- Governor Ned Lamont announces that paid leave benefits in Connecticut are now available
- Income replacement benefit is currently capped at $780 a week, but is set to rise with scheduled hikes to Connecticut’s minimum wage
- A total of 5,565 people applied for leave in December
Summary by Dirk Langeveld
Governor Ned Lamont has announced that paid leave benefits in Connecticut are now accessible to qualifying workers.
The Connecticut Paid Leave Authority began accepting applications for the state program in December and started granting benefits on Jan. 1. The program offers income replacement based on a worker’s earnings, up to 60 times the state minimum wage. This is currently $780 a week, though it will increase with scheduled hikes to Connecticut’s minimum wage to $14 an hour later this year and $15 an hour next year.
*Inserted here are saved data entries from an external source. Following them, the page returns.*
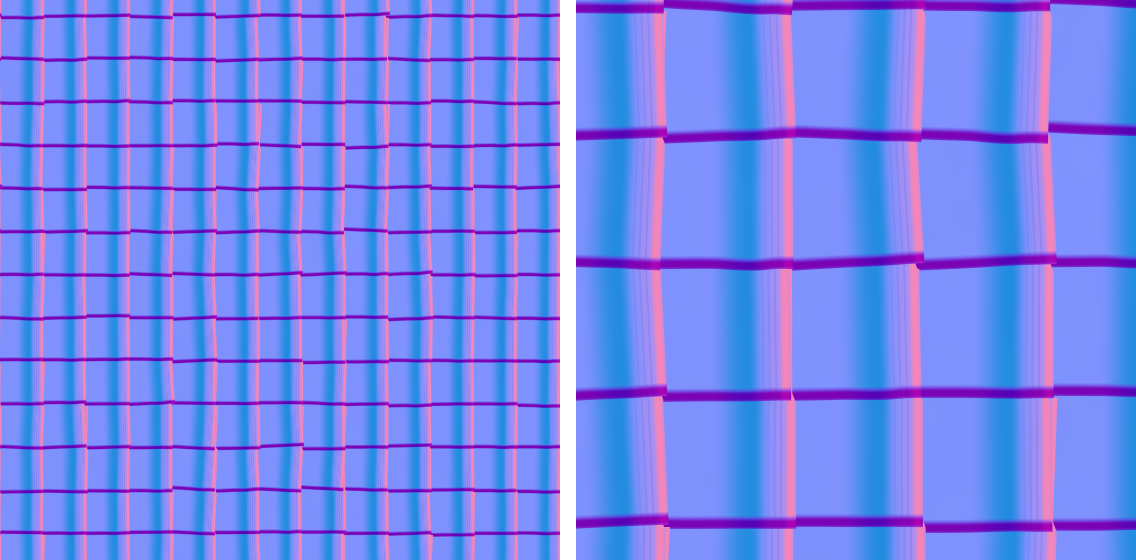
Left: the whole. Right: its middle third, enlarged.
A WebGL 1 fragment shader for this texture map:

```glsl
precision highp float;
// Tangent-space normal map of overlapping pantiles, slightly shifted and turned one by one.

uniform vec2 u_resolution;

const float TILES = 13.0;               // repeats across and down
const vec2 GRID_OFFSET = vec2(0.015, 0.585);
const vec2 MAX_SHIFT = vec2(0.03, 0.045); // in tile units
const float MAX_TURN = 0.06;            // in radians
const float EDGE_WOBBLE = 0.004;
const float TINT_VARIATION = 0.008;
const float GROOVE_FIRST = 0.785;
const float GROOVE_STEP = 0.05;
const float GROOVE_WIDTH = 0.01;

const vec3 FLAT = vec3(0.495, 0.57, 0.995);
const vec3 TROUGH = vec3(0.14, 0.55, 0.88);
const vec3 ROLL = vec3(0.66, 0.56, 0.95);
const vec3 RIM = vec3(0.95, 0.525, 0.73);
const vec3 GROOVE = vec3(0.47, 0.50, 0.94);
const vec3 LIP = vec3(0.48, 0.01, 0.71);
const vec3 LIP_FRINGE = vec3(0.46, 0.32, 0.90);

vec2 hash2(vec2 p) {
  vec2 q = vec2(dot(p, vec2(127.1, 311.7)), dot(p, vec2(269.5, 183.3)));
  return fract(sin(q) * 43758.5);
}

float gradientDot(vec2 cell, vec2 corner, vec2 f, float period) {
  vec2 g = hash2(mod(cell + corner, period) + 57.0) * 2.0 - 1.0;
  return dot(g, f - corner);
}

// Gradient noise that wraps after a whole number of cells
float gradientNoise(vec2 p, float period) {
  vec2 i = floor(p);
  vec2 f = p - i;
  vec2 u = f * f * f * (f * (f * 6.0 - 15.0) + 10.0);
  float low = mix(gradientDot(i, vec2(0.0, 0.0), f, period),
                  gradientDot(i, vec2(1.0, 0.0), f, period), u.x);
  float high = mix(gradientDot(i, vec2(0.0, 1.0), f, period),
                   gradientDot(i, vec2(1.0, 1.0), f, period), u.x);
  return mix(low, high, u.y);
}

// Signed random value: mostly small, now and then large
vec2 rareOffset(vec2 h) {
  vec2 s = h * 2.0 - 1.0;
  return s * mix(vec2(0.25), vec2(1.0), s * s);
}

// Cross section from the flat pan through the trough to the raised roll
vec3 tileProfile(float x, float pixel) {
  float trough = smoothstep(0.36, 0.65, x) * (1.0 - smoothstep(0.67, 0.79, x));
  vec3 color = mix(FLAT, TROUGH, trough);
  color = mix(color, ROLL, smoothstep(0.75, 0.91, x));

  float halfWidth = max(GROOVE_WIDTH, pixel * 0.5);
  for (int k = 0; k < 3; k++) {
    float d = abs(x - GROOVE_FIRST - GROOVE_STEP * float(k));
    float groove = 1.0 - smoothstep(halfWidth * 0.2, halfWidth * 1.2, d);
    color = mix(color, GROOVE, groove * 0.5);
  }
  float rim = smoothstep(0.905, 0.95, x);
  color = mix(color, RIM, rim);
  return mix(color, ROLL, 0.6 * smoothstep(0.975, 1.005, x));
}

// Dark lower lip, crisp below and fading upwards through a violet fringe
vec3 addLip(vec3 base, float y) {
  float troughTint = (base.r - FLAT.r) * 0.4;
  vec3 lip = LIP + vec3(troughTint, 0.0, 0.0);
  vec3 fringe = LIP_FRINGE + vec3(troughTint, 0.0, 0.0);
  vec3 color = mix(base, fringe, 1.0 - smoothstep(0.072, 0.108, y));
  color = mix(color, lip, 1.0 - smoothstep(0.052, 0.086, y));
  return mix(color, fringe, 0.5 * (1.0 - smoothstep(0.0, 0.022, y)));
}

void main() {
  vec2 grid = gl_FragCoord.xy / u_resolution * TILES - GRID_OFFSET;
  float pixel = TILES / min(u_resolution.x, u_resolution.y);
  vec2 cell = floor(grid);
  float wobble = gradientNoise(grid * 2.0, TILES * 2.0);
  vec3 color = FLAT;

  // Paint right to left, then bottom to top, so rolls and lips overlap neighbours
  for (int i = 0; i < 3; i++) {
    for (int j = 0; j < 3; j++) {
      vec2 id = cell + vec2(1.0 - float(i), float(j) - 1.0);
      vec2 key = mod(id, TILES);
      vec2 shift = rareOffset(hash2(key + 3.0)) * MAX_SHIFT;
      vec2 extra = hash2(key + 31.0);
      float turn = rareOffset(extra).x * MAX_TURN;

      vec2 p = grid - id - 0.5 - shift;
      float c = cos(turn);
      float s = sin(turn);
      p = vec2(c * p.x + s * p.y, c * p.y - s * p.x) + 0.5;
      p += wobble * EDGE_WOBBLE;

      // The lip sags a little below the trough
      float sag = smoothstep(0.35, 0.65, p.x) * (1.0 - smoothstep(0.7, 0.9, p.x));
      p.y += sag * 0.02 * (extra.y - 0.3);

      vec3 tile = tileProfile(p.x, pixel);
      tile += TINT_VARIATION * (extra.y - 0.5 + wobble * 0.5);
      tile = addLip(tile, p.y);

      // Round the upper right corner of the roll
      float corner = 0.03 * smoothstep(0.96, 1.06, p.y);
      float right = 1.0 - smoothstep(-0.7, 0.7, (p.x + corner - 1.0) / pixel);
      float bottom = smoothstep(-0.7, 0.7, p.y / pixel);
      color = mix(color, tile, right * bottom);
    }
  }
  gl_FragColor = vec4(clamp(color, 0.0, 1.0), 1.0);
}
```
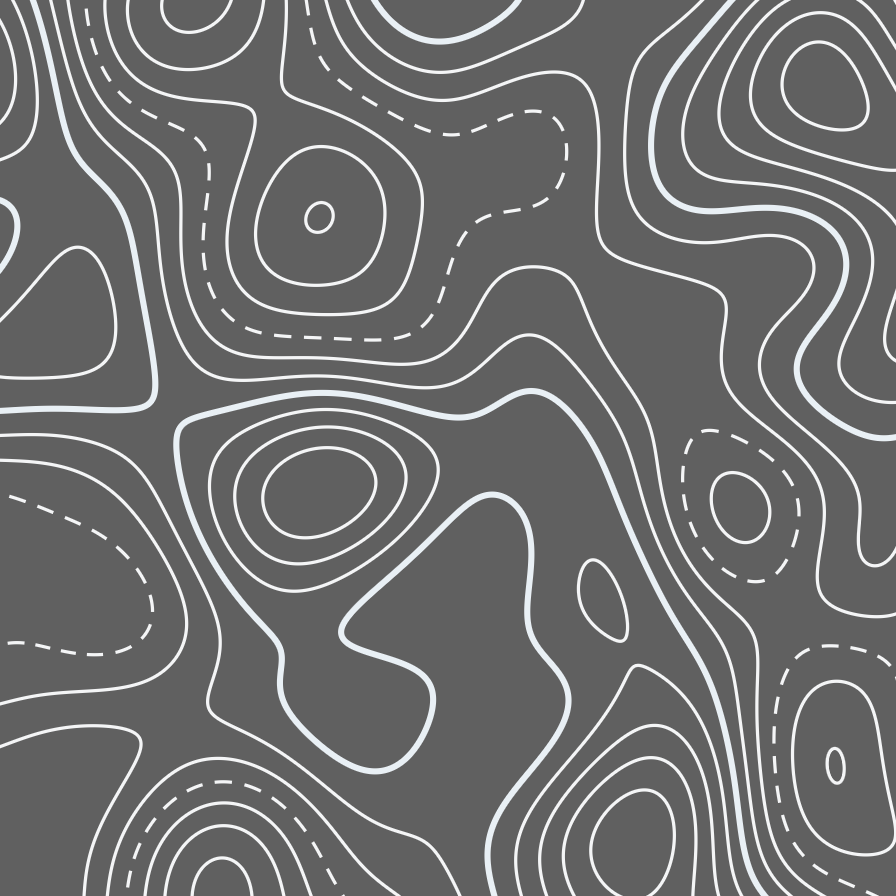
Reproduce this pattern procedurally as a Shadertoy shader.

```glsl
// Topographic map: contour lines of a smooth random terrain on grey.
// The terrain is a sum of plane waves with an exact slope; one level is
// drawn bold, and one is dashed by measuring arc length along the contour.

const float BOLD_LEVEL = -1.0;
const float DASHED_LEVEL = 2.0;

vec2 hash21(float n) {
    vec3 q = fract(vec3(n) * vec3(0.1031, 0.1030, 0.0973));
    q += dot(q, q.yzx + 33.33);
    return fract((q.xx + q.yz) * q.zy);
}

// Height in contour steps (x) and its gradient per canvas unit (yz).
vec3 terrain(vec2 p) {
    const int WAVES = 28;
    vec3 sum = vec3(0.0);
    for (int i = 0; i < WAVES; i++) {
        vec2 rnd = hash21(float(i) + 7.0);
        float frequency = 6.5 + float(i);
        float slope = 8.0 * (1.0 - smoothstep(24.0, 36.0, frequency));
        float angle = 2.4 * float(i) + rnd.x;
        vec2 dir = vec2(cos(angle), sin(angle));
        float phase = frequency * dot(dir, p) + 6.2832 * rnd.y;
        sum += slope * vec3(cos(phase) / frequency, -sin(phase) * dir);
    }
    return sum;
}

// Moves a point onto the contour of the given level.
vec2 snapToContour(vec2 p, vec3 t, float level) {
    return p - t.yz * (t.x - level) / (dot(t.yz, t.yz) + 1.0);
}

// Arc length from p along the contour to the next horizontal tangent.
float lengthToAnchor(vec2 p, float level, float side) {
    const float STEP = 0.008;
    vec3 t = terrain(p);
    float travelled = 0.0;
    for (int i = 0; i < 110; i++) {
        vec2 tangent = side * vec2(-t.z, t.y) / max(length(t.yz), 1e-3);
        vec2 q = p + STEP * tangent;
        q = snapToContour(q, terrain(q), level);
        vec3 next = terrain(q);
        float stride = distance(p, q);
        if (t.y * next.y < 0.0)
            return travelled + stride * t.y / (t.y - next.y);
        travelled += stride;
        p = q;
        t = next;
    }
    return travelled;
}

// Dash coverage, with a whole number of dashes between two anchors.
float dashes(vec2 p, float level, float pixel) {
    float back = lengthToAnchor(p, level, -1.0);
    float total = max(back + lengthToAnchor(p, level, 1.0), 1e-4);
    float count = max(round(total / 0.033), 1.0);
    float period = total / count;
    float offset = abs(fract(back / period + 0.5) - 0.5);
    return clamp(0.5 + (0.29 - offset) * period / pixel, 0.0, 1.0);
}

void mainImage(out vec4 fragColor, in vec2 fragCoord) {
    float pixel = 1.0 / min(iResolution.x, iResolution.y);
    vec2 p = fragCoord * pixel;
    p.x = 1.0 - p.x; // mirrored, so that most slopes fall to the right

    // Distance to the nearest contour
    vec3 t = terrain(p);
    float level = round(t.x);
    float dist = abs(t.x - level) / max(length(t.yz), 1e-3);

    // Line style of that contour
    bool bold = level == BOLD_LEVEL;
    float halfWidth = bold ? 0.0034 : 0.0018;
    vec3 ink = bold ? vec3(0.915, 0.94, 0.96) : vec3(0.955, 0.96, 0.965);
    float coverage = clamp(0.5 + (halfWidth - dist) / pixel, 0.0, 1.0);

    if (level == DASHED_LEVEL && coverage > 0.0) {
        vec2 onLine = snapToContour(p, t, level);
        onLine = snapToContour(onLine, terrain(onLine), level);
        coverage *= dashes(onLine, level, pixel);
    }

    vec3 ground = vec3(0.377);
    fragColor = vec4(mix(ground, ink, coverage), 1.0);
}
```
“The program is less than two weeks old, and already making a tremendous difference for the 400 residents and counting who’ve been approved for paid family and medical leave and will be able to take care of themselves or a loved one without worrying about how to make ends meet,” said Lamont. “Taking care of our workers is not only the right thing to do, but also the necessary thing to do to ensure that our state continues to thrive.”
- The program is funded through 0.5 percent payroll deductions, and applicants can collect up to 12 weeks of benefits
- Employees can take leave to recover from a serious injury or illness, including circumstances like pregnancy or bone marrow donation; assist a family member in such a recovery; address issues arising from family violence or a family member’s call to active military duty; or care for a family member injured during active military duty
- Connecticut’s program marks a major expansion of paid leave benefits, which are now guaranteed at all employer businesses; previously, only larger businesses were required to offer unpaid federal leave benefits
- A total of 5,565 applications were filed in December, mostly by women and millennials; just over half were seeking paid leave for a pregnancy or bonding with an infant